Moreover, changes in the way people live may be no greater than those triggered by such previous major technological advances as the automobile or television, Adler said. Broadcasting, for example, “brought the salesman into the home,” and advanced telephone technology will extend that phenomenon to “bring the stores into the home.”
Major Test Planned
On a national scale, advanced telecommunications will get its first major commercial test later this year as the federal government begins phasing into operation an integrated telephone system that soon will tie together its vast and dispersed civilian work force. To perform the work, the General Services Administration awarded a pair of multibillion-dollar contracts last month to teams headed by AT&T; and U S Sprint to install the new system to serve the government’s civilian employees nationwide into the new century.
And in California, Fresno recently awarded a $2.9-million contract to Pacific Bell to build the state’s first such advanced system. The city now must maintain two separate networks--one to carry conversations, the other data, explained Paul Romito, assistant director of general services.
“We needed something that would be good for 10 years,” he said.
These advanced phone systems, said Ahuja of Bell Labs, allow “even more flexibility in your working hours. If you get a great idea at midnight, you can get up and work on it. Or you can cross time zones"--sending messages for retrieval during normal business hours--"and yet, you can work the information in an integrated fashion--voice, data or video.”
“It’s just pushing along the natural thrust right now to make things more flexible,” he said. “Communications are already going that way--for example, with car phones. This does the same with information generally.”
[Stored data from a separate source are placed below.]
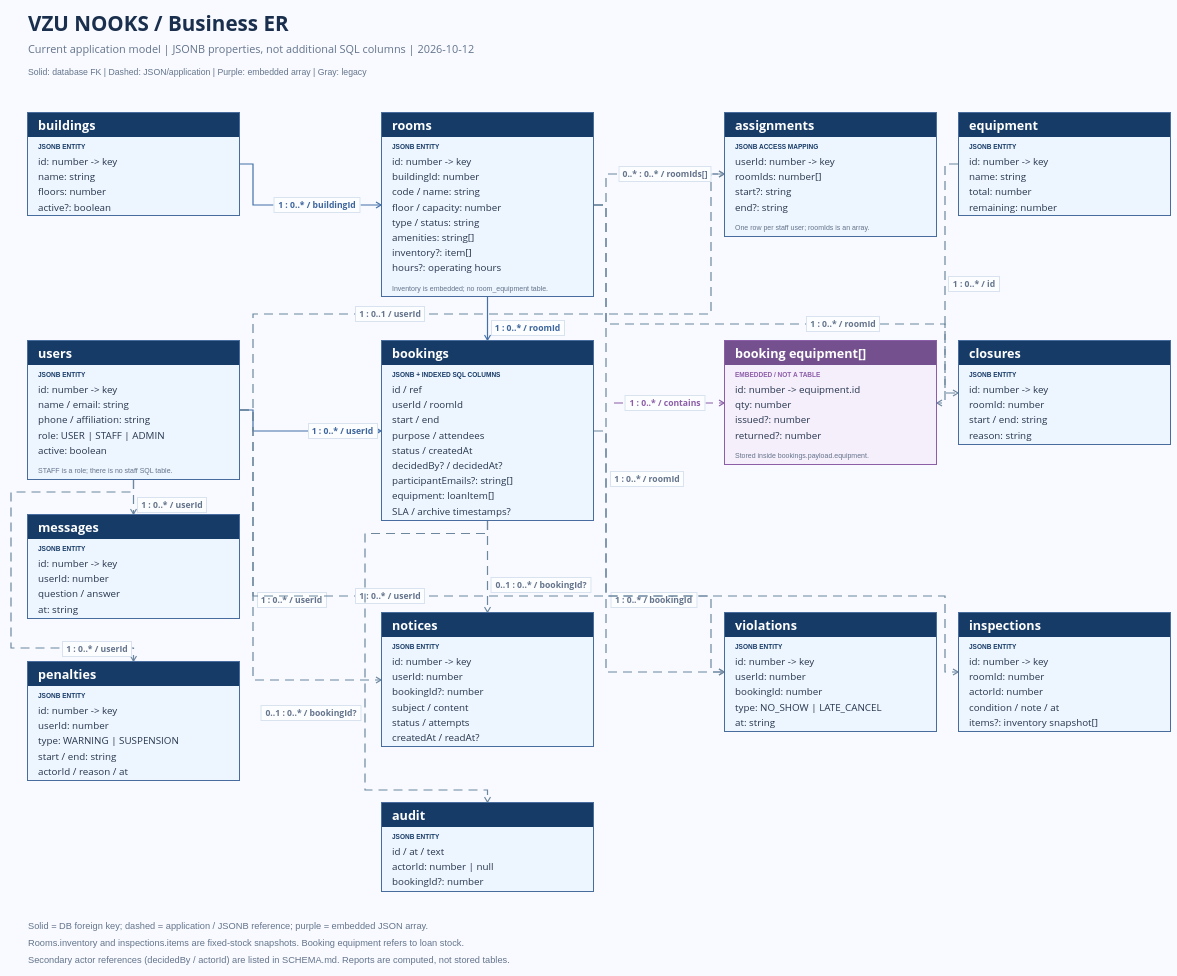
<!DOCTYPE html>
<html lang="en">
<head>
<meta charset="utf-8">
<title>VZU NOOKS / Business ER</title>
<style>
:root {
  --page: #f8faff;
  --ink: #1a2f4d;
  --text: #26364d;
  --muted: #64748b;
  --navy: #173b67;
  --panel: #edf5fe;
  --edge: #476c9d;
  --solid: #4470a8;
  --dashed: #6d879f;
  --purple: #74508f;
  --purple-line: #8c5ea8;
  --purple-panel: #f5eefb;
  --label-edge: #d9e3ef;
}
* { box-sizing: border-box; margin: 0; padding: 0; }
body { width: 1177px; height: 976px; overflow: hidden; background: var(--page); }
.diagram { position: relative; width: 1177px; height: 976px; overflow: hidden; font-family: "Open Sans", "Noto Sans", sans-serif; color: var(--text); white-space: nowrap; }
.masthead { display: flex; flex-direction: column; padding: 8px 0 0 28px; }
h1 { font-size: 20.6px; line-height: 30px; font-weight: 700; color: var(--ink); }
.subtitle { margin-top: 3px; font-size: 10.9px; line-height: 16px; color: var(--muted); }
.key { margin-top: 9px; font: 8.7px/12px "Liberation Sans", Arial, sans-serif; color: var(--muted); }
.wires { position: absolute; left: 0; top: 0; fill: none; stroke-width: 1.2; }
.wires .fk { stroke: var(--solid); }
.wires .json { stroke: var(--dashed); stroke-dasharray: 9 6; }
.wires .embed { stroke: var(--purple-line); stroke-dasharray: 9 6; }
.entity { position: absolute; left: var(--x); top: var(--y); width: 213px; height: var(--h); border: 1px solid var(--edge); background: var(--panel); }
.entity h2 { height: 24px; padding-left: 10px; font-size: 12.6px; line-height: 25px; font-weight: 700; color: #fff; background: var(--navy); }
.entity .kind { padding: 2px 0 0 10px; font: 700 6.5px/15px "Liberation Sans", Arial, sans-serif; color: var(--navy); }
.entity ul { padding-left: 10px; list-style: none; font-size: 9.8px; line-height: 15.2px; }
.entity .note { padding: 5px 0 0 10px; font: 7px/15px "Liberation Sans", Arial, sans-serif; color: var(--muted); }
.entity.embedded { border-color: var(--purple-line); background: var(--purple-panel); }
.embedded h2 { background: var(--purple); }
.embedded .kind { color: var(--purple-line); }
.label { position: absolute; left: var(--x); top: var(--y); width: var(--w); height: 16px; transform: translate(-50%, -50%); border: 1px solid var(--label-edge); background: #fcfdff; text-align: center; font-size: 8.6px; line-height: 14px; font-weight: 700; color: var(--muted); }
.label.fk { color: #3c659c; }
.label.embed { color: var(--purple-line); }
.footnotes { position: absolute; left: 28px; top: 918px; font: 9.25px/17px "Liberation Sans", Arial, sans-serif; color: var(--muted); }
</style>
</head>
<body>
<main class="diagram">
  <header class="masthead">
    <h1>VZU NOOKS / Business ER</h1>
    <p class="subtitle">Current application model | JSONB properties, not additional SQL columns | 2026-10-12</p>
    <p class="key">Solid: database FK | Dashed: JSON/application | Purple: embedded array | Gray: legacy</p>
  </header>

  <svg class="wires" width="1177" height="976" viewBox="0 0 1177 976" aria-hidden="true">
    <defs>
      <marker id="tip-fk" markerUnits="userSpaceOnUse" markerWidth="8" markerHeight="8" refX="6" refY="4" orient="auto"><path d="M1 1L6 4L1 7" stroke="#4470a8" stroke-width="1.2"/></marker>
      <marker id="tip-json" markerUnits="userSpaceOnUse" markerWidth="8" markerHeight="8" refX="6" refY="4" orient="auto"><path d="M1 1L6 4L1 7" stroke="#6d879f" stroke-width="1.2"/></marker>
      <marker id="tip-embed" markerUnits="userSpaceOnUse" markerWidth="8" markerHeight="8" refX="6" refY="4" orient="auto"><path d="M1 1L6 4L1 7" stroke="#8c5ea8" stroke-width="1.2"/></marker>
    </defs>
    <g class="fk" marker-end="url(#tip-fk)">
      <path d="M240 164H253V205H381" marker-end="url(#tip-fk)"/>
      <path d="M487.5 297V340" marker-end="url(#tip-fk)"/>
      <path d="M240 410H253V431H381" marker-end="url(#tip-fk)"/>
    </g>
    <g class="json">
      <path d="M240 410H253V314H711V174H724" marker-end="url(#tip-json)"/>
      <path d="M594 205H606V174H724" marker-end="url(#tip-json)"/>
      <path d="M594 205H606V324H945V393H958" marker-end="url(#tip-json)"/>
      <path d="M594 431H606V672H724" marker-end="url(#tip-json)"/>
      <path d="M958 164H945V403H937" marker-end="url(#tip-json)"/>
      <path d="M240 410H253V680H381" marker-end="url(#tip-json)"/>
      <path d="M133.5 480V514" marker-end="url(#tip-json)"/>
      <path d="M133.5 480V492H11V648H133.5V661" marker-end="url(#tip-json)"/>
      <path d="M487.5 521V612" marker-end="url(#tip-json)"/>
    </g>
    <path class="embed" d="M614 403H724" marker-end="url(#tip-embed)"/>
  </svg>

  <span class="label" style="--x:291.5px;--y:600px;--w:70px">1 : 0..* / userId</span>
  <span class="label" style="--x:653.5px;--y:600px;--w:87px">1 : 0..* / bookingId</span>

  <svg class="wires" width="1177" height="976" viewBox="0 0 1177 976" aria-hidden="true">
    <g class="json">
      <path d="M240 410H253V596H711V672H724" marker-end="url(#tip-json)"/>
      <path d="M594 205H606V596H945V672H958" marker-end="url(#tip-json)"/>
    </g>
  </svg>

  <span class="label" style="--x:390px;--y:596px;--w:70px">1 : 0..* / userId</span>

  <svg class="wires" width="1177" height="976" viewBox="0 0 1177 976" aria-hidden="true">
    <path class="json" d="M487.5 521V533.5H365V790H487.5V802" marker-end="url(#tip-json)"/>
  </svg>

  <span class="label fk" style="--x:317px;--y:205px;--w:87px">1 : 0..* / buildingId</span>
  <span class="label" style="--x:390px;--y:314px;--w:70px">1 : 0..1 / userId</span>
  <span class="label fk" style="--x:527.5px;--y:328px;--w:74px">1 : 0..* / roomId</span>
  <span class="label" style="--x:665px;--y:174px;--w:93px">0..* : 0..* / roomIds[]</span>
  <span class="label" style="--x:974px;--y:284px;--w:52px">1 : 0..* / id</span>
  <span class="label" style="--x:843px;--y:324px;--w:74px">1 : 0..* / roomId</span>
  <span class="label fk" style="--x:342.5px;--y:431px;--w:70px">1 : 0..* / userId</span>
  <span class="label embed" style="--x:665px;--y:403px;--w:81px">1 : 0..* / contains</span>
  <span class="label" style="--x:647px;--y:479px;--w:74px">1 : 0..* / roomId</span>
  <span class="label" style="--x:172px;--y:505px;--w:70px">1 : 0..* / userId</span>
  <span class="label" style="--x:97px;--y:649px;--w:70px">1 : 0..* / userId</span>
  <span class="label" style="--x:541px;--y:585px;--w:101px">0..1 : 0..* / bookingId?</span>
  <span class="label" style="--x:311px;--y:713px;--w:101px">0..1 : 0..* / bookingId?</span>

  <section class="entity" style="--x:27px;--y:112px;--h:104px">
    <h2>buildings</h2>
    <p class="kind">JSONB ENTITY</p>
    <ul><li>id: number -&gt; key</li><li>name: string</li><li>floors: number</li><li>active?: boolean</li></ul>
  </section>
  <section class="entity" style="--x:381px;--y:112px;--h:185px">
    <h2>rooms</h2>
    <p class="kind">JSONB ENTITY</p>
    <ul><li>id: number -&gt; key</li><li>buildingId: number</li><li>code / name: string</li><li>floor / capacity: number</li><li>type / status: string</li><li>amenities: string[]</li><li>inventory?: item[]</li><li>hours?: operating hours</li></ul>
    <p class="note">Inventory is embedded; no room_equipment table.</p>
  </section>
  <section class="entity" style="--x:724px;--y:112px;--h:125px">
    <h2>assignments</h2>
    <p class="kind">JSONB ACCESS MAPPING</p>
    <ul><li>userId: number -&gt; key</li><li>roomIds: number[]</li><li>start?: string</li><li>end?: string</li></ul>
    <p class="note">One row per staff user; roomIds is an array.</p>
  </section>
  <section class="entity" style="--x:958px;--y:112px;--h:104px">
    <h2>equipment</h2>
    <p class="kind">JSONB ENTITY</p>
    <ul><li>id: number -&gt; key</li><li>name: string</li><li>total: number</li><li>remaining: number</li></ul>
  </section>

  <section class="entity" style="--x:27px;--y:340px;--h:140px">
    <h2>users</h2>
    <p class="kind">JSONB ENTITY</p>
    <ul><li>id: number -&gt; key</li><li>name / email: string</li><li>phone / affiliation: string</li><li>role: USER | STAFF | ADMIN</li><li>active: boolean</li></ul>
    <p class="note">STAFF is a role; there is no staff SQL table.</p>
  </section>
  <section class="entity" style="--x:381px;--y:340px;--h:181px">
    <h2>bookings</h2>
    <p class="kind">JSONB + INDEXED SQL COLUMNS</p>
    <ul><li>id / ref</li><li>userId / roomId</li><li>start / end</li><li>purpose / attendees</li><li>status / createdAt</li><li>decidedBy? / decidedAt?</li><li>participantEmails?: string[]</li><li>equipment: loanItem[]</li><li>SLA / archive timestamps?</li></ul>
  </section>
  <section class="entity embedded" style="--x:724px;--y:340px;--h:125px">
    <h2>booking equipment[]</h2>
    <p class="kind">EMBEDDED / NOT A TABLE</p>
    <ul><li>id: number -&gt; equipment.id</li><li>qty: number</li><li>issued?: number</li><li>returned?: number</li></ul>
    <p class="note">Stored inside bookings.payload.equipment.</p>
  </section>
  <section class="entity" style="--x:958px;--y:340px;--h:105px">
    <h2>closures</h2>
    <p class="kind">JSONB ENTITY</p>
    <ul><li>id: number -&gt; key</li><li>roomId: number</li><li>start / end: string</li><li>reason: string</li></ul>
  </section>

  <section class="entity" style="--x:27px;--y:514px;--h:105px">
    <h2>messages</h2>
    <p class="kind">JSONB ENTITY</p>
    <ul><li>id: number -&gt; key</li><li>userId: number</li><li>question / answer</li><li>at: string</li></ul>
  </section>
  <section class="entity" style="--x:27px;--y:661px;--h:120px">
    <h2>penalties</h2>
    <p class="kind">JSONB ENTITY</p>
    <ul><li>id: number -&gt; key</li><li>userId: number</li><li>type: WARNING | SUSPENSION</li><li>start / end: string</li><li>actorId / reason / at</li></ul>
  </section>
  <section class="entity" style="--x:381px;--y:612px;--h:135px">
    <h2>notices</h2>
    <p class="kind">JSONB ENTITY</p>
    <ul><li>id: number -&gt; key</li><li>userId: number</li><li>bookingId?: number</li><li>subject / content</li><li>status / attempts</li><li>createdAt / readAt?</li></ul>
  </section>
  <section class="entity" style="--x:724px;--y:612px;--h:120px">
    <h2>violations</h2>
    <p class="kind">JSONB ENTITY</p>
    <ul><li>id: number -&gt; key</li><li>userId: number</li><li>bookingId: number</li><li>type: NO_SHOW | LATE_CANCEL</li><li>at: string</li></ul>
  </section>
  <section class="entity" style="--x:958px;--y:612px;--h:120px">
    <h2>inspections</h2>
    <p class="kind">JSONB ENTITY</p>
    <ul><li>id: number -&gt; key</li><li>roomId: number</li><li>actorId: number</li><li>condition / note / at</li><li>items?: inventory snapshot[]</li></ul>
  </section>
  <section class="entity" style="--x:381px;--y:802px;--h:90px">
    <h2>audit</h2>
    <p class="kind">JSONB ENTITY</p>
    <ul><li>id / at / text</li><li>actorId: number | null</li><li>bookingId?: number</li></ul>
  </section>

  <footer class="footnotes">
    <p>Solid = DB foreign key; dashed = application / JSONB reference; purple = embedded JSON array.</p>
    <p>Rooms.inventory and inspections.items are fixed-stock snapshots. Booking equipment refers to loan stock.</p>
    <p>Secondary actor references (decidedBy / actorId) are listed in SCHEMA.md. Reports are computed, not stored tables.</p>
  </footer>
</main>
</body>
</html>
Most local phone companies are testing such information services on a limited basis. In Cerritos, for example, GTE California is about to begin an ambitious program that will offer to a sampling of residents information services and cable television by phone line, with a wide selection of films and starting times. Eventually, these connections will be upgraded to high-capacity, static-free, fiber-optic cables, making live video transmissions possible, among other things.
One marketing goal is to learn just what services appeal to consumers--not to mention what they are willing to pay for them, said Donald Bache, the project’s general manager. “This is a real-world test of new services and technology.”
There will, of course, be a price to pay for the technology that makes these advanced phone services possible. The basic phone bill of those who subscribe to the new features will easily double from the $25 a month paid today by the typical California residential customer. Consumer groups are worried, however, that all of this new technology will inevitably also mean higher costs for all customers--even those who only want inexpensive, local phone service.
But AT&T; consultant Brennan maintains that “the bottom line is that if you don’t want to do any of this you don’t have to. It’s kind of like broadcast TV versus cable TV versus pay TV.
“There will be levels of telephone service,” he said. “This will give you more options and greater flexibility. You’ll be able to design your own telephone network.”